(What to work on): Reproduce the records word for word, leaving out any pictures they hold.
---+---
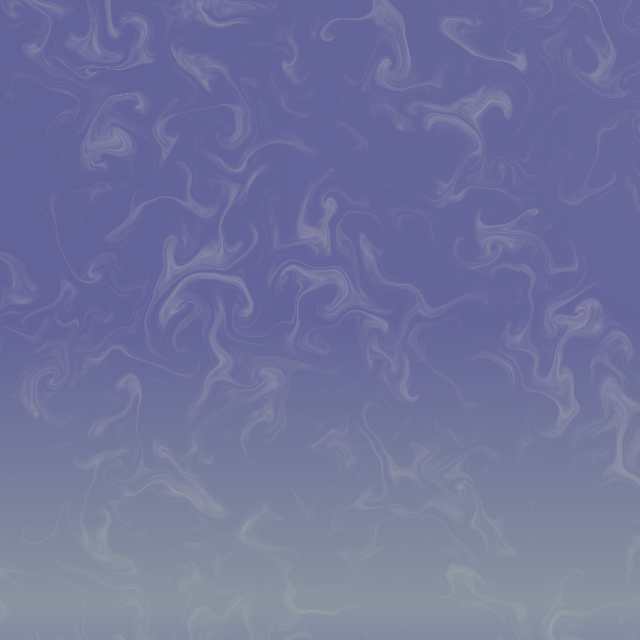
A Shadertoy shader for this texture:

```glsl
// Thin wisps of cloud drifting over a dusk sky that pales towards the horizon.
// Cellular puffs and layered noise are carried along a swirling flow, which
// stretches them into curled filaments; the result tints a vertical gradient.

const vec3 SKY_BLUE     = vec3(0.382, 0.388, 0.600);
const vec3 HORIZON_GREY = vec3(0.535, 0.575, 0.626);
const vec3 LOW_MIST     = vec3(0.515, 0.545, 0.632);
const vec3 HIGH_CLOUD   = vec3(0.580, 0.570, 0.665);
const vec3 LOW_CLOUD    = vec3(0.605, 0.640, 0.655);

const float SWIRLS_ACROSS = 8.5;
const float FLOW_TIME     = 0.62;
const int   FLOW_STEPS    = 10;
const float CLOUD_OPACITY = 0.56;
const mat2  TURN          = mat2(0.8, 0.6, -0.6, 0.8);

vec2 hash2(vec2 p) {
    vec3 q = fract(p.xyx * vec3(0.1031, 0.1030, 0.0973));
    q += dot(q, q.yzx + 33.33);
    return fract((q.xx + q.yz) * q.zy);
}

// Slope of one lattice corner, seen from an offset
float cornerSlope(vec2 corner, vec2 offset) {
    float angle = 6.2832 * hash2(corner).x;
    return dot(vec2(cos(angle), sin(angle)), offset);
}

// Smooth gradient noise, about -0.6..0.6
float gradientNoise(vec2 p) {
    vec2 cell = floor(p);
    vec2 f = p - cell;
    vec2 u = f * f * f * (f * (f * 6.0 - 15.0) + 10.0);
    const vec2 X = vec2(1, 0), Y = vec2(0, 1);
    float low  = mix(cornerSlope(cell, f), cornerSlope(cell + X, f - X), u.x);
    float high = mix(cornerSlope(cell + Y, f - Y), cornerSlope(cell + 1.0, f - 1.0), u.x);
    return mix(low, high, u.y);
}

float layeredNoise(vec2 p, int octaves, float gain) {
    float sum = 0.0, amplitude = 1.0;
    for (int i = 0; i < octaves; i++) {
        sum += amplitude * gradientNoise(p);
        amplitude *= gain;
        p = 2.0 * TURN * p + 17.3;
    }
    return sum;
}

float streamFunction(vec2 p) {
    return gradientNoise(p) + 0.3 * gradientNoise(2.1 * TURN * p + 31.7);
}

// Divergence-free velocity: the curl of the stream function
vec2 swirlVelocity(vec2 p) {
    const float e = 0.03;
    float dx = streamFunction(p + vec2(e, 0)) - streamFunction(p - vec2(e, 0));
    float dy = streamFunction(p + vec2(0, e)) - streamFunction(p - vec2(0, e));
    return vec2(dy, -dx) / (2.0 * e);
}

// Follows the flow back to where the cloud came from
vec2 advect(vec2 p, float time) {
    float dt = time / float(FLOW_STEPS);
    for (int i = 0; i < FLOW_STEPS; i++) {
        p -= dt * swirlVelocity(p);
    }
    return p;
}

// Scattered soft discs, one per cell, of random strength
float cellularPuffs(vec2 p, float radius) {
    vec2 cell = floor(p);
    float puff = 0.0;
    for (int y = -1; y <= 1; y++) {
        for (int x = -1; x <= 1; x++) {
            vec2 id = cell + vec2(x, y);
            vec2 centre = id + hash2(id + 41.0);
            float strength = hash2(id + 97.0).x;
            puff = max(puff, strength * (1.0 - length(p - centre) / radius));
        }
    }
    return puff;
}

float wispDensity(vec2 p) {
    vec2 source = advect(p, FLOW_TIME);
    float body = cellularPuffs(TURN * source * 1.25, 0.8);
    float strands = layeredNoise(source * 2.4 + 5.0, 4, 0.6);
    float patches = layeredNoise(p * 0.7 + 60.0, 2, 0.5);
    float wisp = smoothstep(0.2, 0.95, body + 0.62 * strands + 0.25 * patches);
    float streaks = layeredNoise(source * 6.5 + 83.0, 2, 0.7);
    return wisp * clamp(0.9 + 0.8 * streaks, 0.3, 1.4);
}

vec3 skyColour(vec2 uv) {
    vec3 sky = mix(HORIZON_GREY, SKY_BLUE, clamp((uv.y - 0.06) / 0.44, 0.0, 1.0));
    sky = mix(LOW_MIST, sky, smoothstep(0.0, 0.06, uv.y));
    return sky + vec3(0.018, 0.018, 0.006) * uv.x * smoothstep(0.2, 0.6, uv.y);
}

void mainImage(out vec4 fragColor, in vec2 fragCoord) {
    vec2 uv = fragCoord / iResolution.xy;
    vec2 p = TURN * (fragCoord / iResolution.y * SWIRLS_ACROSS) + 20.0;

    vec3 cloud = mix(LOW_CLOUD, HIGH_CLOUD, smoothstep(0.0, 0.5, uv.y));
    vec3 colour = mix(skyColour(uv), cloud, CLOUD_OPACITY * wispDensity(p));
    fragColor = vec4(colour, 1.0);
}
```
---+---
(Task response):
A Shadertoy shader for this texture:

```glsl
// Thin wisps of cloud drifting over a dusk sky that pales towards the horizon.
// Cellular puffs and layered noise are carried along a swirling flow, which
// stretches them into curled filaments; the result tints a vertical gradient.

const vec3 SKY_BLUE     = vec3(0.382, 0.388, 0.600);
const vec3 HORIZON_GREY = vec3(0.535, 0.575, 0.626);
const vec3 LOW_MIST     = vec3(0.515, 0.545, 0.632);
const vec3 HIGH_CLOUD   = vec3(0.580, 0.570, 0.665);
const vec3 LOW_CLOUD    = vec3(0.605, 0.640, 0.655);

const float SWIRLS_ACROSS = 8.5;
const float FLOW_TIME     = 0.62;
const int   FLOW_STEPS    = 10;
const float CLOUD_OPACITY = 0.56;
const mat2  TURN          = mat2(0.8, 0.6, -0.6, 0.8);

vec2 hash2(vec2 p) {
    vec3 q = fract(p.xyx * vec3(0.1031, 0.1030, 0.0973));
    q += dot(q, q.yzx + 33.33);
    return fract((q.xx + q.yz) * q.zy);
}

// Slope of one lattice corner, seen from an offset
float cornerSlope(vec2 corner, vec2 offset) {
    float angle = 6.2832 * hash2(corner).x;
    return dot(vec2(cos(angle), sin(angle)), offset);
}

// Smooth gradient noise, about -0.6..0.6
float gradientNoise(vec2 p) {
    vec2 cell = floor(p);
    vec2 f = p - cell;
    vec2 u = f * f * f * (f * (f * 6.0 - 15.0) + 10.0);
    const vec2 X = vec2(1, 0), Y = vec2(0, 1);
    float low  = mix(cornerSlope(cell, f), cornerSlope(cell + X, f - X), u.x);
    float high = mix(cornerSlope(cell + Y, f - Y), cornerSlope(cell + 1.0, f - 1.0), u.x);
    return mix(low, high, u.y);
}

float layeredNoise(vec2 p, int octaves, float gain) {
    float sum = 0.0, amplitude = 1.0;
    for (int i = 0; i < octaves; i++) {
        sum += amplitude * gradientNoise(p);
        amplitude *= gain;
        p = 2.0 * TURN * p + 17.3;
    }
    return sum;
}

float streamFunction(vec2 p) {
    return gradientNoise(p) + 0.3 * gradientNoise(2.1 * TURN * p + 31.7);
}

// Divergence-free velocity: the curl of the stream function
vec2 swirlVelocity(vec2 p) {
    const float e = 0.03;
    float dx = streamFunction(p + vec2(e, 0)) - streamFunction(p - vec2(e, 0));
    float dy = streamFunction(p + vec2(0, e)) - streamFunction(p - vec2(0, e));
    return vec2(dy, -dx) / (2.0 * e);
}

// Follows the flow back to where the cloud came from
vec2 advect(vec2 p, float time) {
    float dt = time / float(FLOW_STEPS);
    for (int i = 0; i < FLOW_STEPS; i++) {
        p -= dt * swirlVelocity(p);
    }
    return p;
}

// Scattered soft discs, one per cell, of random strength
float cellularPuffs(vec2 p, float radius) {
    vec2 cell = floor(p);
    float puff = 0.0;
    for (int y = -1; y <= 1; y++) {
        for (int x = -1; x <= 1; x++) {
            vec2 id = cell + vec2(x, y);
            vec2 centre = id + hash2(id + 41.0);
            float strength = hash2(id + 97.0).x;
            puff = max(puff, strength * (1.0 - length(p - centre) / radius));
        }
    }
    return puff;
}

float wispDensity(vec2 p) {
    vec2 source = advect(p, FLOW_TIME);
    float body = cellularPuffs(TURN * source * 1.25, 0.8);
    float strands = layeredNoise(source * 2.4 + 5.0, 4, 0.6);
    float patches = layeredNoise(p * 0.7 + 60.0, 2, 0.5);
    float wisp = smoothstep(0.2, 0.95, body + 0.62 * strands + 0.25 * patches);
    float streaks = layeredNoise(source * 6.5 + 83.0, 2, 0.7);
    return wisp * clamp(0.9 + 0.8 * streaks, 0.3, 1.4);
}

vec3 skyColour(vec2 uv) {
    vec3 sky = mix(HORIZON_GREY, SKY_BLUE, clamp((uv.y - 0.06) / 0.44, 0.0, 1.0));
    sky = mix(LOW_MIST, sky, smoothstep(0.0, 0.06, uv.y));
    return sky + vec3(0.018, 0.018, 0.006) * uv.x * smoothstep(0.2, 0.6, uv.y);
}

void mainImage(out vec4 fragColor, in vec2 fragCoord) {
    vec2 uv = fragCoord / iResolution.xy;
    vec2 p = TURN * (fragCoord / iResolution.y * SWIRLS_ACROSS) + 20.0;

    vec3 cloud = mix(LOW_CLOUD, HIGH_CLOUD, smoothstep(0.0, 0.5, uv.y));
    vec3 colour = mix(skyColour(uv), cloud, CLOUD_OPACITY * wispDensity(p));
    fragColor = vec4(colour, 1.0);
}
```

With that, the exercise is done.